The result, a theatrical view of race in America titled "In Case You Hadn't Heard: A Conversation Between America's Past and Its Promise," will have its world premiere via Zoom on Monday at 8 p.m.
Mr. White was inspired in part by a virtual project he did with the Vineyard Theatre in New York that used found text as a source material. "But I also wanted to create something different," he said, "something that extricated the ideas from the original speakers and gave their words to a chorus of people who are holding that legacy."
He turned to the speeches and interviews and writings of 20 people whom we would now call "influencers," ranging from James Baldwin to Stokely Carmichael to Angela Davis, some famous, others less so. "All of us are where we are because of the work of Frederick Douglass and Fannie Lou Hamer and Malcolm X, and all of the 20 people and the 20 million other people we couldn't fit into this piece," Mr. White said.
"I was interested in speeches that don't come up every Black History Month, or every time we talk about racial justice or voting rights or prison reform. Angela Davis has been speaking about these issues for 60 years, yet we don't talk about her work or the outsized role women have played in the fight for equality."
Darryl Gene Daughtry Jr., Crystal Dickinson, Jason Veasey, and Clarissa Vickerie perform the play. None of them portrays a particular speaker. "The way Reggie organized the script, the texts are all mixed in," Ms. Vickerie explained. "Everyone does everyone. The sources of the words are only identified at the very end of the production. It's interesting to hear these words, many of which reach back to the civil rights movement, and find they still make sense spoken today."
The reason that the lines are interchangeable and the sources are not revealed until the end, Mr. White said, is that he wanted to stress the ideas rather than the people. "Sometimes we get into this cult of personality where we're so fascinated with the human being that we don't really grapple with their ideas. I was excited to create a mosaic and piece together those words and thoughts."
He began working on the project with Mr. Schwartz and Mr. Pomerantz in September. Everything -- workshops, rehearsals, and the actual performance -- was done virtually. "They had us record on Zoom," said Ms. Vickerie, "but the actual audio they're using is from our phones, which they felt had better quality."
The audience will see the four actors in a Zoom screen. "Reggie did a wonderful job of making it very natural and gave us a lot of space to ad lib here and there," Ms. Vickerie said. "It sounds quite conversational, even though all the language was generated from the 20 sources.

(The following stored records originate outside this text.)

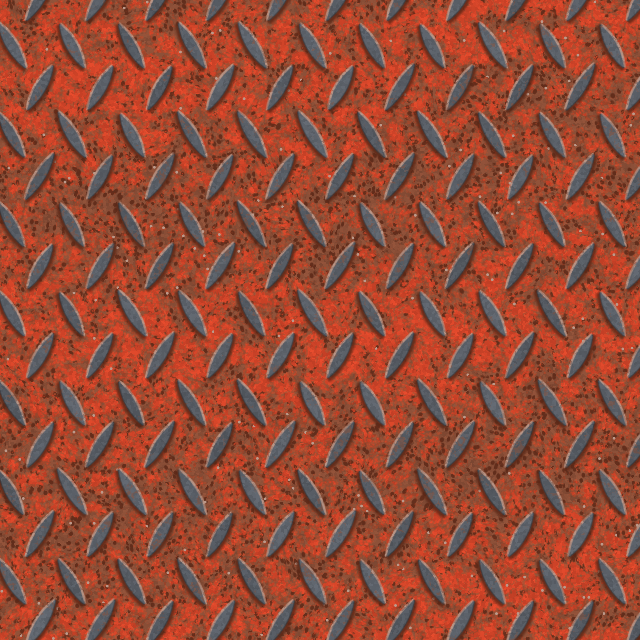
Give the GLSL for this texture, as a WebGL 2 fragment shader.

```glsl
#version 300 es
precision highp float;

uniform vec2 u_resolution;
out vec4 outColor;

const vec3 PAINT = vec3(0.83, 0.27, 0.16);
const vec3 RUST = vec3(0.65, 0.29, 0.18);
const vec3 BROWN = vec3(0.53, 0.30, 0.21);
const vec3 PIT = vec3(0.35, 0.15, 0.085);
const vec3 STEEL = vec3(0.34, 0.36, 0.39);
const vec3 PALE = vec3(0.74, 0.60, 0.54);

const vec2 PITCH = vec2(0.0938, 0.1396);
const vec2 BAR_HALF = vec2(0.0072, 0.0385);
const float BAR_ROUND = 0.0022;

float hash(vec2 p) {
    vec3 q = fract(vec3(p.xyx) * 0.1031);
    q += dot(q, q.yzx + 33.33);
    return fract((q.x + q.y) * q.z);
}

// Cellular noise: x = distance to nearest point, y = random tone of its cell
vec2 cellular(vec2 p) {
    vec2 base = floor(p);
    vec2 nearest = vec2(9.0, 0.0);
    for (int j = -1; j <= 1; j++) {
        for (int i = -1; i <= 1; i++) {
            vec2 cell = base + vec2(i, j);
            vec2 point = cell + vec2(hash(cell), hash(cell + 57.3));
            float dist = distance(p, point);
            if (dist < nearest.x) nearest = vec2(dist, hash(cell + 19.7));
        }
    }
    return nearest;
}

float layeredCells(vec2 p, float scale) {
    float sum = 0.0;
    float weight = 0.32;
    for (int i = 0; i < 4; i++) {
        sum += weight * cellular(p * scale + float(i) * 13.0).x;
        weight *= 0.86;
        scale *= 2.1;
    }
    return sum;
}

// Broad rusty and clean regions
float broadWear(vec2 p) {
    float bands = cos(13.5 * (p.y - 0.7) + 0.8 * sin(5.0 * p.x));
    float blotches = sin(9.0 * p.x + 4.0 * p.y) * sin(17.0 * p.y - 6.0 * p.x + 1.0);
    return 0.65 * bands + 0.5 * blotches;
}

// Pointed lens with half width and half length in size
float lens(vec2 p, vec2 size) {
    p = abs(p);
    float radius = dot(size, size) / (2.0 * size.x);
    float offset = radius - size.x;
    bool atTip = (p.y - size.y) * offset > p.x * size.y;
    return atTip ? length(p - vec2(0.0, size.y)) : length(p + vec2(offset, 0.0)) - radius;
}

// One family of bars: distance, shadow distance, height across, random tone
vec4 barField(vec2 p, vec2 origin, float lean) {
    vec2 grid = (p - origin) / PITCH;
    vec2 id = floor(grid + 0.5);
    float tone = hash(id + 31.0 + 40.0 * lean);
    vec2 jitter = vec2(tone, hash(id + 83.0 * lean + 90.0)) - 0.5;
    vec2 local = (grid - id) * PITCH - 0.002 * jitter;
    float angle = lean * (0.53 + 0.06 * jitter.y);
    vec2 along = vec2(sin(angle), cos(angle));
    vec2 across = vec2(-lean * along.y, lean * along.x);
    vec2 q = vec2(dot(local, across), dot(local, along));
    vec2 size = BAR_HALF * (1.0 + 0.12 * jitter);
    float shadow = lens(q + vec2(0.0035, 0.001), size);
    return vec4(lens(q, size) - BAR_ROUND, shadow - BAR_ROUND, q.x, tone);
}

void main() {
    float pixel = 1.0 / min(u_resolution.x, u_resolution.y);
    vec2 p = gl_FragCoord.xy * pixel;
    vec2 warped = p + 0.004 * sin(p.yx * 43.0 + 2.0 * sin(p * 29.0));

    // Two opposed families in alternating rows
    vec4 falling = barField(p, vec2(0.0180, 0.0910), -1.0);
    vec4 rising = barField(p, vec2(0.0630, 0.0255), 1.0);
    vec4 bar = falling.x < rising.x ? falling : rising;

    // Worn paint over rust
    float halo = smoothstep(0.016, 0.0, bar.x);
    float wear = layeredCells(warped, 26.0) + 0.075 * broadWear(p) + 0.03 * halo;
    float grain = cellular(p * 230.0).y;
    float fleck = wear + 0.14 * (grain - 0.5);
    vec3 color = mix(PAINT, RUST, smoothstep(0.33, 0.44, fleck));
    color = mix(color, BROWN, smoothstep(0.46, 0.57, fleck));
    color *= 0.90 + 0.20 * grain;

    // Dark pits and sparse pale chips
    vec2 pits = cellular(warped * vec2(150.0, 130.0));
    float pitMask = smoothstep(0.6, 0.3, pits.x) * smoothstep(0.64, 0.8, pits.y + 0.6 * (wear - 0.45));
    color = mix(color, PIT, 0.8 * pitMask * smoothstep(0.32, 0.48, wear));
    vec2 chips = cellular(p * 140.0 + 7.0);
    color = mix(color, PALE, smoothstep(0.4, 0.2, chips.x) * step(0.988, chips.y));

    // Shadow below each bar
    color = mix(color, PIT, 0.8 * smoothstep(0.005, -0.002, bar.y));

    // Scuffed steel with a dark lower edge
    vec3 steel = STEEL * (0.88 + 0.16 * grain + 0.14 * bar.w);
    steel = mix(steel, BROWN, 0.5 * smoothstep(0.56, 0.72, fleck));
    steel *= 1.0 - 0.35 * smoothstep(-0.003, 0.0, bar.x) * step(bar.z, 0.0);
    color = mix(color, steel, smoothstep(pixel, -pixel, bar.x));

    // Light catching the upper edge
    float rim = smoothstep(0.0030, 0.0006, abs(bar.x)) * smoothstep(0.0, 0.003, bar.z);
    color = mix(color, PALE, rim * (0.45 + 0.5 * grain));

    outColor = vec4(clamp(color, 0.0, 1.0), 1.0);
}
```
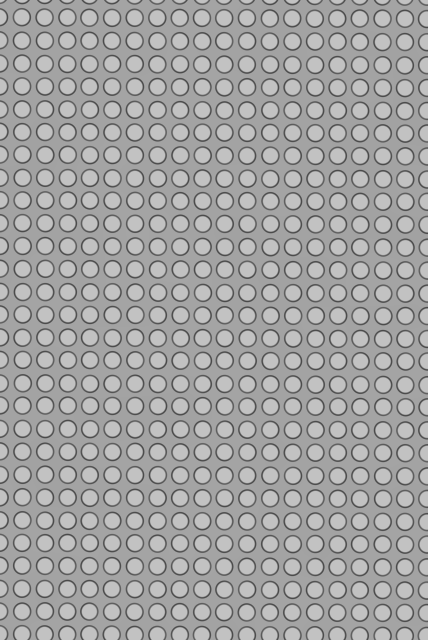
A WebGL 2 fragment shader for this pattern:

```glsl
#version 300 es
precision highp float;
// A grid of pale round studs on a grey sheet, about 19 across and 28 down.
// Each stud is a disc with a dark rim that fades inward to a flat top;
// hashes shift rows, columns and studs a little and vary the rim shade.

// Lengths are fractions of the canvas height.
#define PITCH vec2(0.03516, 0.03568)
#define FIRST_STUD vec2(0.0344, 0.0091)
#define TILT 0.0040
#define STUD_RADIUS 0.0144
#define TOP_RADIUS 0.0106
#define RIM_WIDTH 0.0011
#define LINE_JITTER 0.0013
#define STUD_JITTER 0.0006
#define RIM_VARIATION 0.09
#define GRAIN 0.012

uniform vec2 u_resolution;
out vec4 fragColor;

const vec3 SHEET_GREY = vec3(0.64);
const vec3 TOP_GREY = vec3(0.76);
const vec3 RIM_GREY = vec3(0.33);

float hash(vec2 p) {
    vec3 q = fract(vec3(p.xyx) * 0.1031);
    q += dot(q, q.yzx + 33.33);
    return fract((q.x + q.y) * q.z);
}

// Random value from -0.5 to 0.5.
float offset(vec2 p) {
    return hash(p + 70.0) - 0.5;
}

float valueNoise(vec2 p) {
    vec2 cell = floor(p);
    vec2 t = fract(p);
    t = t * t * (3.0 - 2.0 * t);
    float low = mix(hash(cell), hash(cell + vec2(1.0, 0.0)), t.x);
    float high = mix(hash(cell + vec2(0.0, 1.0)), hash(cell + 1.0), t.x);
    return mix(low, high, t.y);
}

// Vector from the centre of the stud in this cell to the point.
vec2 fromStud(vec2 point, vec2 cell) {
    vec2 lineShift = vec2(offset(vec2(cell.x, 31.0)), offset(vec2(17.0, cell.y)));
    vec2 studShift = vec2(offset(cell), offset(cell + 41.0));
    return point - cell * PITCH - LINE_JITTER * lineShift - STUD_JITTER * studShift;
}

void main() {
    vec2 point = gl_FragCoord.xy / u_resolution.y;
    float pixel = 1.0 / u_resolution.y;

    // Slightly tilted grid; rows bow gently sideways.
    vec2 grid = point - FIRST_STUD;
    grid.y += TILT * point.x;
    grid.x -= 0.0012 * sin(3.14159 * point.y);
    vec2 cell = floor(grid / PITCH + 0.5);
    vec2 local = fromStud(grid, cell);
    float radius = length(local);

    // Sheet with faint broad shading.
    vec3 color = SHEET_GREY + GRAIN * (valueNoise(point * 14.0) - 0.5);

    // Rim shading: dark outer line, then a ramp up to the flat top.
    float ramp = smoothstep(STUD_RADIUS - RIM_WIDTH, TOP_RADIUS, radius);
    float angle = 6.28318 * hash(cell + 9.0);
    vec2 lightDir = vec2(cos(angle), sin(angle));
    float side = dot(local, lightDir) / STUD_RADIUS;
    vec3 rim = RIM_GREY + RIM_VARIATION * 0.5 * side;
    ramp = 1.0 - clamp((radius - TOP_RADIUS) / (STUD_RADIUS - RIM_WIDTH - TOP_RADIUS), 0.0, 1.0);
    vec3 stud = mix(rim, TOP_GREY, smoothstep(0.0, 1.0, ramp));

    // Smooth outer edge.
    float edge = max(pixel, 0.0008) * 0.7;
    float cover = 1.0 - smoothstep(-edge, edge, radius - STUD_RADIUS);
    color = mix(color, stud, cover);

    fragColor = vec4(color, 1.0);
}
```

Nothing we're saying is new, but it sounds as if it's coming out of our heads at that moment."
While she acknowledged that working remotely with other actors was challenging at first, "Now I know what to expect. I know I'm not going to be able to actually be in the same space as the other actors, but we were really able to do a great job sitting there and being in the moment with each other."
When Mr. Schwartz and Mr. Pomerantz first contacted him about creating a project focused on racial equity and racial justice, Mr. White said he felt "exhausted, like most Black people, about having to explain things that seem to be beyond explanation. These are conversations that have been going on among ourselves for, literally, 400 years."

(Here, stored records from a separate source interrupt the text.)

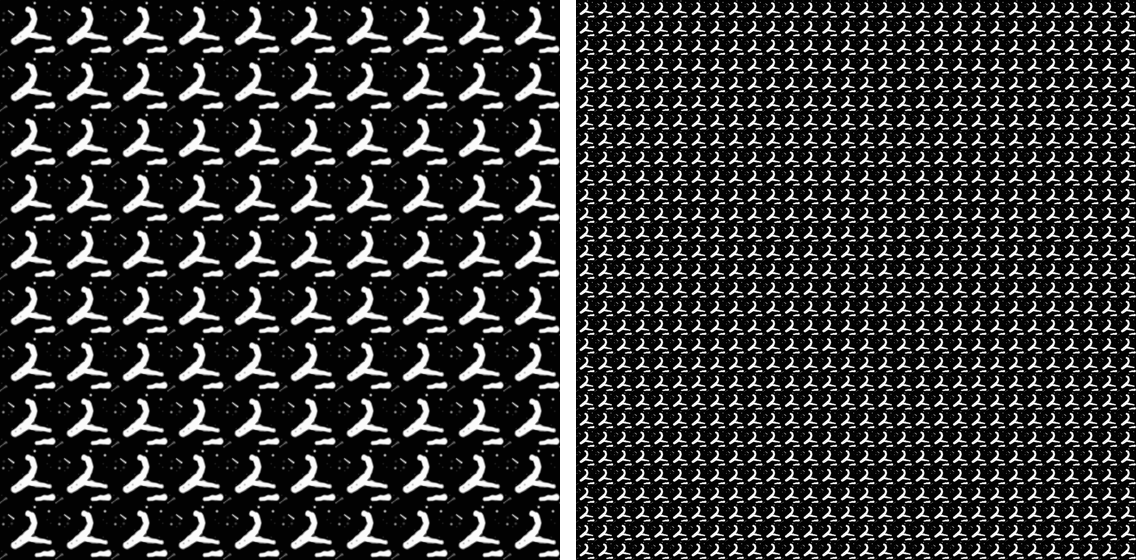
Left: one tile. Right: repeated 3 by 3.
Write a Shadertoy shader that draws this pattern.

```glsl
const float REPEATS = 10.0;
const vec3 GROUND = vec3(0.008);
const vec3 PAINT = vec3(0.985);
const float EDGE = 0.024;        // half width of the soft outline, in cells
const float BLEND = 0.03;        // rounding where limbs join
const float ROUGHNESS = 0.026;   // wobble of the outline
const float ROUGH_GRID = 14.0;   // noise lattice per cell
const float SPECK_GRID = 16.0;   // faint dust lattice per cell
const float SPECK_LEVEL = 0.13;

// Curved stem from hook to foot: x, y, radius
const int STEM_COUNT = 6;
const vec3 STEM[STEM_COUNT] = vec3[](
    vec3(0.500, 0.830, 0.042), vec3(0.570, 0.810, 0.050),
    vec3(0.605, 0.660, 0.056), vec3(0.560, 0.510, 0.060),
    vec3(0.450, 0.385, 0.085), vec3(0.265, 0.268, 0.068));

// Loose dots: x, y, brightness
const int DOT_COUNT = 5;
const vec3 DOTS[DOT_COUNT] = vec3[](
    vec3(0.62, 0.945, 0.95), vec3(0.875, 0.87, 0.85), vec3(0.06, 0.64, 0.65),
    vec3(0.21, 0.65, 0.25), vec3(0.07, 0.76, 0.18));

float hash(vec2 cell) {
    uvec2 q = uvec2(cell) * uvec2(1597u, 3812u) + uvec2(71u, 193u);
    uint n = (q.x ^ (q.y * 2671u)) * 747796405u + 2891336u;
    n = ((n >> ((n >> 28u) + 4u)) ^ n) * 277803u;
    n ^= n >> 15u;
    return float(n & 0xffffu) / 65535.0;
}

// Value noise that wraps once per cell
float wrapNoise(vec2 p, float period) {
    vec2 i = floor(p * period);
    vec2 f = fract(p * period);
    f = f * f * (3.0 - 2.0 * f);
    vec2 lo = mod(i, period);
    vec2 hi = mod(i + 1.0, period);
    return mix(mix(hash(lo), hash(vec2(hi.x, lo.y)), f.x),
               mix(hash(vec2(lo.x, hi.y)), hash(hi), f.x), f.y);
}

// Nearest offset on the repeating cell
vec2 wrapOffset(vec2 v) {
    return v - floor(v + 0.5);
}

// Tapered stroke; each end holds x, y, radius
float stroke(vec2 p, vec3 a, vec3 b) {
    vec2 q = wrapOffset(p - 0.5 * (a.xy + b.xy));
    vec2 axis = b.xy - a.xy;
    float t = clamp(dot(q, axis) / dot(axis, axis) + 0.5, 0.0, 1.0);
    return length(q - axis * (t - 0.5)) - mix(a.z, b.z, t);
}

float smoothUnion(float a, float b) {
    float h = max(BLEND - abs(a - b), 0.0) / BLEND;
    return min(a, b) - 0.25 * BLEND * h * h;
}

float coverage(float d, float soft) {
    return 1.0 - smoothstep(-soft, soft, d);
}

float figure(vec2 p) {
    float d = 1.0;
    for (int i = 0; i < STEM_COUNT - 1; i++) {
        d = min(d, stroke(p, STEM[i], STEM[i + 1]));
    }
    float arm = stroke(p, vec3(0.50, 0.385, 0.055), vec3(0.875, 0.318, 0.038));
    float bar = stroke(p, vec3(0.66, 0.090, 0.032), vec3(0.935, 0.118, 0.058));
    return min(smoothUnion(d, arm), bar);
}

void mainImage(out vec4 fragColor, in vec2 fragCoord) {
    vec2 p = fract(fragCoord / iResolution.xy * REPEATS);
    float pixel = REPEATS / min(iResolution.x, iResolution.y);
    float soft = max(EDGE, 0.7 * pixel);

    // Main figure with a ragged outline
    float wobble = (wrapNoise(p, ROUGH_GRID) - 0.5) * ROUGHNESS;
    float light = coverage(figure(p) + wobble, soft);

    // Small worn holes in the foot
    float hole = min(length(p - vec2(0.37, 0.345)), length(p - vec2(0.28, 0.295)));
    light *= 1.0 - 0.3 * coverage(hole - 0.012, soft);

    // Loose dots and scratches
    for (int i = 0; i < DOT_COUNT; i++) {
        float d = length(wrapOffset(p - DOTS[i].xy)) - 0.019;
        light = max(light, DOTS[i].z * coverage(d, soft));
    }
    float dash = stroke(p, vec3(0.155, 0.805, 0.008), vec3(0.24, 0.74, 0.014));
    float scratch = stroke(p, vec3(0.00, 0.025, 0.006), vec3(0.11, 0.10, 0.010));
    light = max(light, 0.95 * coverage(dash, soft));
    light = max(light, 0.45 * coverage(scratch + wobble, soft));

    // Faint dust on the ground
    vec2 speckCell = floor(p * SPECK_GRID);
    float speck = length(fract(p * SPECK_GRID) - 0.5) / SPECK_GRID;
    float chosen = step(0.93, hash(speckCell + SPECK_GRID));
    light = max(light, SPECK_LEVEL * chosen * coverage(speck - 0.012, soft * 0.7));

    fragColor = vec4(mix(GROUND, PAINT, light), 1.0);
}
```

But once he worked out the form the project would take, he dove deeply into all those years of speeches and writings. "One of the things that was important to me is that Scott and Will were generous idea partners, because they're working on a project from a point of view they don't have. They're brilliant artists in their own right . . . and there was a lot of generosity offered in the rehearsal space."

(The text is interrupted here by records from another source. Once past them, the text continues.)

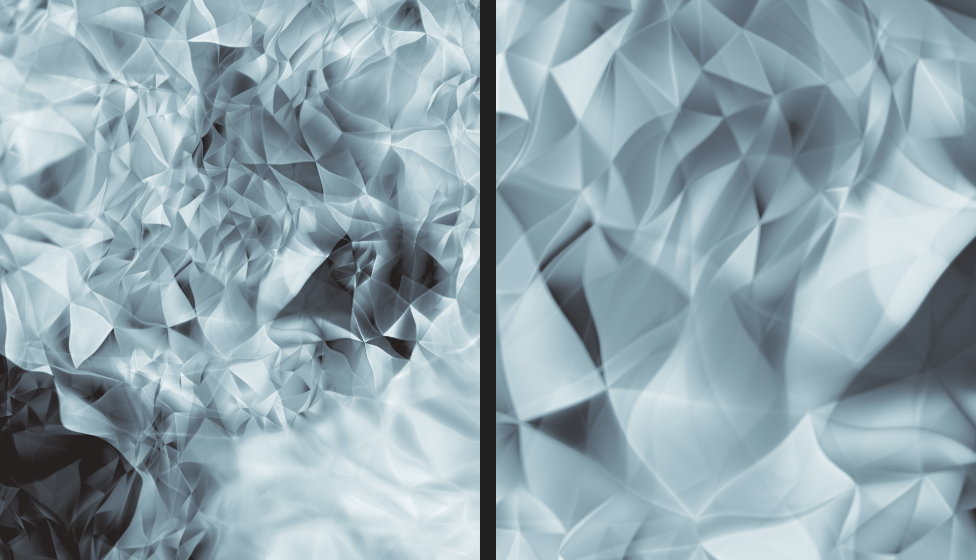
Left, the full canvas; right, a detail of the centre.
A Shadertoy shader for this texture:

```glsl
const vec3 SOOT  = vec3(0.15, 0.13, 0.13);
const vec3 SLATE = vec3(0.28, 0.31, 0.34);
const vec3 STEEL = vec3(0.39, 0.46, 0.51);
const vec3 ICE   = vec3(0.51, 0.62, 0.66);
const vec3 FROST = vec3(0.64, 0.74, 0.78);
const vec3 PALE  = vec3(0.78, 0.85, 0.87);
const vec3 GLINT = vec3(0.95, 0.97, 0.98);

float hash(vec2 p) {
    vec3 q = fract(p.xyx * 0.1031);
    q += dot(q, q.yzx + 33.33);
    return fract((q.x + q.y) * q.z);
}

vec2 hash2(vec2 p) { return vec2(hash(p), hash(p + 57.0)); }

float noise(vec2 p) {
    vec2 i = floor(p), f = fract(p);
    f = f * f * (3.0 - 2.0 * f);
    return mix(mix(hash(i), hash(i + vec2(1, 0)), f.x),
               mix(hash(i + vec2(0, 1)), hash(i + 1.0), f.x), f.y);
}

float cross2(vec2 a, vec2 b) { return a.x * b.y - a.y * b.x; }

float ramp(float a, float b, float x) { return clamp((x - a) / (b - a), 0.0, 1.0); }

mat2 rotation(float a) { return mat2(cos(a), sin(a), -sin(a), cos(a)); }

// One bent triangle of foil: x = weighted tone, y = coverage
vec2 facet(vec2 p, vec2 a, vec2 b, vec2 c, vec2 id, float soft) {
    vec3 w = vec3(cross2(c - b, p - b), cross2(a - c, p - c), cross2(b - a, p - a));
    float area = cross2(b - a, c - a);
    float side = area < 0.0 ? -1.0 : 1.0;
    vec3 d = w * side / vec3(length(c - b), length(a - c), length(b - a));
    float edge = min(d.x, min(d.y, d.z));
    float cover = smoothstep(-soft, soft, edge);

    vec3 corners = vec3(hash(id + 11.0), hash(id + 23.0), hash(id + 37.0));
    float slope = clamp(dot(w, corners) * side / max(abs(area), 0.01), 0.0, 1.0);
    float sheen = 0.5 + 0.5 * sin(6.0 * slope + 6.283 * hash(id + 41.0));
    float crease = (hash(id + 71.0) - 0.35) * exp(-max(edge, 0.0) / 0.025);
    float tone = 0.4 * hash(id + 5.0) + 0.6 * sheen + 0.5 * crease;
    return vec2(tone, 1.0) * cover;
}

// Jittered triangle mesh; blur is in canvas units
float foil(vec2 p, float scale, float angle, float blur, float seed) {
    p = rotation(angle) * p * scale * vec2(1.0, 0.82) + seed;
    float soft = min(blur * scale, 0.45);
    vec2 cell = floor(p), sum = vec2(0.0, 0.0001);
    for (int y = -1; y <= 1; y++)
    for (int x = -1; x <= 1; x++) {
        vec2 i = cell + vec2(x, y);
        vec2 a = i + 0.85 * hash2(i);
        vec2 b = i + vec2(1, 0) + 0.85 * hash2(i + vec2(1, 0));
        vec2 c = i + vec2(0, 1) + 0.85 * hash2(i + vec2(0, 1));
        vec2 d = i + 1.0 + 0.85 * hash2(i + 1.0);
        sum += facet(p, a, b, c, i + 101.0, soft);
        sum += facet(p, b, d, c, i + 307.0, soft);
    }
    return sum.x / sum.y;
}

vec3 foilColor(float t) {
    vec3 c = mix(SOOT, SLATE, ramp(0.14, 0.31, t));
    c = mix(c, STEEL, ramp(0.31, 0.46, t));
    c = mix(c, ICE, ramp(0.46, 0.60, t));
    c = mix(c, FROST, ramp(0.60, 0.725, t));
    c = mix(c, PALE, ramp(0.725, 0.835, t));
    return mix(c, GLINT, ramp(0.835, 1.0, t));
}

void mainImage(out vec4 fragColor, in vec2 fragCoord) {
    vec2 uv = fragCoord / iResolution.y;

    // Uneven bending of the sheet
    vec2 p = uv + 0.07 * (vec2(noise(uv * 5.0), noise(uv * 5.0 + 40.0)) - 0.5);
    p += 0.014 * (vec2(noise(uv * 24.0), noise(uv * 24.0 + 80.0)) - 0.5);

    // Depth of field: soft lower right and upper left
    float fold = p.y - 0.21 - 0.45 * max(p.x - 0.45, 0.0);
    float front = (1.0 - smoothstep(-0.05, 0.01, fold)) * smoothstep(0.34, 0.46, uv.x);
    float back = smoothstep(0.45, 0.6, uv.y) * (1.0 - smoothstep(0.0, 0.22, uv.x));
    float blur = 0.0016 + 0.022 * front + 0.004 * back;

    // Broad panels, smaller folds and fine crumpling
    float broad = foil(p, 6.5, 0.5, blur, 3.0);
    float medium = foil(p, 14.0, -0.4, blur, 47.0);
    float fine = foil(p, 32.0, 0.9, blur, 83.0);
    float upper = smoothstep(0.55, 0.8, uv.y);
    float folds = smoothstep(0.32, 0.56, noise(p * 8.0 + 9.0) + 0.15 * upper + 0.3 * front);
    float crumple = smoothstep(0.55, 0.7, noise(p * 11.0 + 30.0) + 0.08 * upper) * (1.0 - front);
    float s = mix(broad, 0.25 * broad + 0.75 * medium, 0.25 + 0.75 * folds);
    s = mix(s, 0.3 * s + 0.7 * fine, 0.12 + 0.78 * crumple);

    // Bright sheet with a shaded hollow
    float tone = 0.71 + 0.62 * (s - 0.5) - 0.3 * (1.0 - smoothstep(0.0, 0.27, s));
    float hollow = 1.0 - smoothstep(0.6, 1.15, length((p - vec2(0.66, 0.49)) / vec2(0.19, 0.15)));
    tone -= 0.32 * hollow * (1.0 - smoothstep(0.45, 0.8, s));
    tone -= 0.2 * smoothstep(0.6, 0.85, noise(p * 5.0 + 15.0)) * (1.0 - front);
    tone = mix(tone, 0.81 + 0.45 * (s - 0.5), front);

    // Glinting rim along the front fold
    float rim = exp(-abs(fold) / 0.004) * smoothstep(0.12, 0.2, uv.x);
    tone += 0.3 * rim * (noise(p * 30.0) - 0.3);

    // Dark sheet in the lower left corner
    float reach = 0.25 - 0.13 * smoothstep(0.12, 0.24, p.y);
    float inside = min(reach - p.x, min(0.41 - 0.5 * p.x - p.y, 0.19 + 0.8 * p.y - p.x));
    float shadow = smoothstep(-0.002, 0.003, inside);
    tone = mix(tone, 0.09 + 0.42 * s * s, shadow);

    fragColor = vec4(foilColor(tone), 1.0);
}
```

The evening will include a live-streamed talkback between the actors and the director, led by Georgette Grier-Key, executive director of the Eastville Community Historical Society in Sag Harbor. The cost to register is $10 and a link to registration is on the theater's website.